  • Between narcotraffickers and FARC who has time to engage in such useless bigoted discrimination of a harmless segment of society?

  • Thanks for your first paragraph. It certainly proves my usual point.

    So my marriage serves no purpose at all? And the marriages of the many couples that I know that of adopted the cast off, unwanted products of heterosexual reproduction also serve no purpose.

    Got it.

  • Ben,

    The reality is the gay pride gains road into town on the godless train. As societies jettison God and Noble morality, gay behavior becomes more embraced.

    Of course.

  • Larry,

    Drugged and raped boys are not to be ignored. Gay behavior is anything but harmless to society.
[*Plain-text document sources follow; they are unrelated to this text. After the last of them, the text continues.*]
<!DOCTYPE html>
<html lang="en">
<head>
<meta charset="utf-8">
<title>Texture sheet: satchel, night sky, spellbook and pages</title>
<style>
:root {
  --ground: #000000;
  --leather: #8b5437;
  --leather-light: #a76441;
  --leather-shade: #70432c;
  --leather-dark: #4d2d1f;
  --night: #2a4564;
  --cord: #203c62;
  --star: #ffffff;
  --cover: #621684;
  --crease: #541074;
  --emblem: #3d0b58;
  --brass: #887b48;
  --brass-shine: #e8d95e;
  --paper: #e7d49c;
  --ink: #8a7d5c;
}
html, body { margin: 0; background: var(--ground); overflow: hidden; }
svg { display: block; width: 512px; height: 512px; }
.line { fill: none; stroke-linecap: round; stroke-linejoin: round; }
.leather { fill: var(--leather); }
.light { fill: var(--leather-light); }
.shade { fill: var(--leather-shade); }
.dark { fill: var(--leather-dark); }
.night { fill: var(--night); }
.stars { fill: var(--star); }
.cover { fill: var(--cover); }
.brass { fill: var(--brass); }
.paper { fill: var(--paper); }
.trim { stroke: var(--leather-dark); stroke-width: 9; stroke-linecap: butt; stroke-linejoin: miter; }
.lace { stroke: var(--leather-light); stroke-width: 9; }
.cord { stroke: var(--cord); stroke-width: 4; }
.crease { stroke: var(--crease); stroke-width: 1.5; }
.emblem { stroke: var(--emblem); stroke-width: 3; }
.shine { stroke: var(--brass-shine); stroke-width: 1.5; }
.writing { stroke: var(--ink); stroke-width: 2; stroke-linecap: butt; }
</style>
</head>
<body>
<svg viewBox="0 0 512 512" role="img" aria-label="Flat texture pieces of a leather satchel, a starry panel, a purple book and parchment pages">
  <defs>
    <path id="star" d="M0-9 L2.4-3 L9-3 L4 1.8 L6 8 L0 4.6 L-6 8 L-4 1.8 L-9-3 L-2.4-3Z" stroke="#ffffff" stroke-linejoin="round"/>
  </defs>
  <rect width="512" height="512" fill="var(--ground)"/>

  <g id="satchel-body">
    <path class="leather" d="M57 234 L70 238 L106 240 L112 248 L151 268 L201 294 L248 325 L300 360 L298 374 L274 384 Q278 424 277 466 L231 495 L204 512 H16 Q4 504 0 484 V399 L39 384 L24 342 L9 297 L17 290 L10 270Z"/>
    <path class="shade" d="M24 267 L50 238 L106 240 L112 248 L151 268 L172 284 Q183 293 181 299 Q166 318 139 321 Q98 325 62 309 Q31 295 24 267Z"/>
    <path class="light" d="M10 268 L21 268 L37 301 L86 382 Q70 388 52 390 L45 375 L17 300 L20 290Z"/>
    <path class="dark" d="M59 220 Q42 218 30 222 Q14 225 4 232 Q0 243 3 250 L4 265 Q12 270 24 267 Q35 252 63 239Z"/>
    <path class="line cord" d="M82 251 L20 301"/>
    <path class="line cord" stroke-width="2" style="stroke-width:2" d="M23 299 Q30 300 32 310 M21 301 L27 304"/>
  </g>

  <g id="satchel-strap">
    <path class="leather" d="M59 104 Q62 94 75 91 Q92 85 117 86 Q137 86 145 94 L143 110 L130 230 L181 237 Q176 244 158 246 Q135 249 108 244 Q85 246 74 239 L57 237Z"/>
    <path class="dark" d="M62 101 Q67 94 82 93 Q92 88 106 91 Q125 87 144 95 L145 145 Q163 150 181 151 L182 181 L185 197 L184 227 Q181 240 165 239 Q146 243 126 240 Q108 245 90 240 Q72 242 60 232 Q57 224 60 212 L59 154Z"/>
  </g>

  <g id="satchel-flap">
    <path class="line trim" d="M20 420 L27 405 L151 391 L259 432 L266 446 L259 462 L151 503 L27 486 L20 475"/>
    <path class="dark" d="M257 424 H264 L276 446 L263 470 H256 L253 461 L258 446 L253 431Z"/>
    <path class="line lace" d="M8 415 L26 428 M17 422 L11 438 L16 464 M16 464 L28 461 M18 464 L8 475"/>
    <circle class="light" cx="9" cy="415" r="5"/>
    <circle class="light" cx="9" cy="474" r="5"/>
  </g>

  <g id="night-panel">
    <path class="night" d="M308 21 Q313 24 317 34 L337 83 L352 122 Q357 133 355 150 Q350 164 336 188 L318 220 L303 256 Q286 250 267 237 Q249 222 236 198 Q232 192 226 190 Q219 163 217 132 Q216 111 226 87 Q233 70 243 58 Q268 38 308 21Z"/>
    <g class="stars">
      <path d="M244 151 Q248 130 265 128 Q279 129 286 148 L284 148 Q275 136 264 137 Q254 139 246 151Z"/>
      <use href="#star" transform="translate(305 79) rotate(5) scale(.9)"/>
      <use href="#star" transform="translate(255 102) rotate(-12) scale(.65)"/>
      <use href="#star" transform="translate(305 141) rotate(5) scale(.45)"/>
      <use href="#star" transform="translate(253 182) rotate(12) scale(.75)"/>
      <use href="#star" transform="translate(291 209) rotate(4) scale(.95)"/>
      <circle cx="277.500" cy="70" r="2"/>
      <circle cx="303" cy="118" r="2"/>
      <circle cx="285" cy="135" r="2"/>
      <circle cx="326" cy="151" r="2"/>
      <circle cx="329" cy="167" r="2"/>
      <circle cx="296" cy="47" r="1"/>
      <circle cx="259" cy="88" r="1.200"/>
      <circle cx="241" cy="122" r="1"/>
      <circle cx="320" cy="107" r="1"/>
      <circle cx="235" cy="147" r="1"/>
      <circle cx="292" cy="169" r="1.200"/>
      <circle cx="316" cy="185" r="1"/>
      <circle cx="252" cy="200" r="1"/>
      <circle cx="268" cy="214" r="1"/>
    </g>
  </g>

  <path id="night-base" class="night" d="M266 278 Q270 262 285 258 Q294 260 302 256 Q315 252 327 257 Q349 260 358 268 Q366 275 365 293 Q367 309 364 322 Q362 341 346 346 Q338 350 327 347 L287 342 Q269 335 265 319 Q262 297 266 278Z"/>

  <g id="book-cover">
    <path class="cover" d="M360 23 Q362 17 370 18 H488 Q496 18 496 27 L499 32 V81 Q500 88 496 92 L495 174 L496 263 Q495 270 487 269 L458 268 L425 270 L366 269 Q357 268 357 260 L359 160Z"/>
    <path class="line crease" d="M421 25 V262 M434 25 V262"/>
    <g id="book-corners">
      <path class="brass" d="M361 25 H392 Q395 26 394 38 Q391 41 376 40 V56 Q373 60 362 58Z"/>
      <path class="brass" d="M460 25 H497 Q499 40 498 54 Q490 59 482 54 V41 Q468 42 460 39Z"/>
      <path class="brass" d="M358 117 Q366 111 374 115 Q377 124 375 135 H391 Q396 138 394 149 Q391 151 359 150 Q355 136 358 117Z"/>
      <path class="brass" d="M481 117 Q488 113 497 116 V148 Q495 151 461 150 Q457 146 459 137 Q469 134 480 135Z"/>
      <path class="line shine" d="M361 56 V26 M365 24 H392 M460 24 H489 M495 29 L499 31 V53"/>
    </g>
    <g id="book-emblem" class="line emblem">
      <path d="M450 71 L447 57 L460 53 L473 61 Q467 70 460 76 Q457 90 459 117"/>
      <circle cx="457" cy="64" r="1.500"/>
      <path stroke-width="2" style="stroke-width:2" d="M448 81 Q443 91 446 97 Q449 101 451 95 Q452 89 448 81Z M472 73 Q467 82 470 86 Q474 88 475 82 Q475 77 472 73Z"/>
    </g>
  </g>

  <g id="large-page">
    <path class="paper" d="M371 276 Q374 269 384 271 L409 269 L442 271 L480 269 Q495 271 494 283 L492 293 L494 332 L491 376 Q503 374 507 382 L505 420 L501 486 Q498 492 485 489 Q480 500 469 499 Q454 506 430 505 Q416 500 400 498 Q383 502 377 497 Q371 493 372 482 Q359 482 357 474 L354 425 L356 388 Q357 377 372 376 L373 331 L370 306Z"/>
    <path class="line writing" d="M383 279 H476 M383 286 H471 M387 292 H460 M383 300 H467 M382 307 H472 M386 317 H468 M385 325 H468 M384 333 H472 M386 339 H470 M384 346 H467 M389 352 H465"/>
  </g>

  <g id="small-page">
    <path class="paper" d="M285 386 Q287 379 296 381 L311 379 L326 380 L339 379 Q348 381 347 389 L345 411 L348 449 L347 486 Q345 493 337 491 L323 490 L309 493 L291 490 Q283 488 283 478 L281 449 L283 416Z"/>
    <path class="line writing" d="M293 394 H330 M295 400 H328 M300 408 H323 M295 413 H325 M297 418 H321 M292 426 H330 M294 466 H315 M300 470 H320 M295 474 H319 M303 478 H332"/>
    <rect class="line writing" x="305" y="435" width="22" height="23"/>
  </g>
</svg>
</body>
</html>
  • If you don’t want boys drugged and raped, then get rid of the nearby Catholic churches. Those priests can’t get their grubby mitts off the young’ins.

    Of course one of the most common way for child molesters to go about their business is make scapegoats. This is why the Boy Scouts of America, despite a 20+ year ban on gays as both members and leaders was rife with sexual abuse.

    Studies show that sexual predators do not have gender preferences and merely go for targets of opportunity. Most prefer girls but lack the access to them. But don’t let facts get in the way of your defamation.

    But its nice to know who here are malicious lying bigots (and probably closet pedophiles).

  • What you have, no matter how upright, is not a marriage. Imitating marriage does not qualify as a marriage, just like plastic surgery does not change one’s gender. It is a superficial deception, a lie, now somehow being recognized as what it is pretending to be.
    Gays in partnerships should leave it at that. Their rights are equal to those married, so including it in the marriage definition is over-the-top pandering to a noisy minority.

  • But its nice to know who here are malicious lying bigots (and probably closet pedophiles). – Larry

    Yes, yes, they march under and fly proudly the rainbow flag. Some as Catholics and some as hidden “Boy Scout” leaders.

    But the same old ancient ev_l is the driving force.

  • BB, I am pretty certain you are a pedophile looking to shift suspicion elsewhere. Its usually the people who crow the loudest are the ones hiding the deepest secrets.

    How could there be so many child molesters in the Boy Scouts and Catholic Church when they go out of their way to remove people who are in consensual adult homosexual relations? Oh right, those people, have nothing to do with it.

    People shouldn’t talk about evil when they engage in petty defamation and outright lying like you do.

  • Larry just verified my remark with his Leftist retort. Again, the Leftists have only two positions on any subject, the Leftist position, and the position that everyone else is a hater, who disagrees with the Leftist position.

  • Calling me a “leftist” doesn’t make your statements factually correct nor is it a denial of bad behavior of people who you gladly support. ALl you are telling me is that you have nothing of value to say in response other than childish name calling.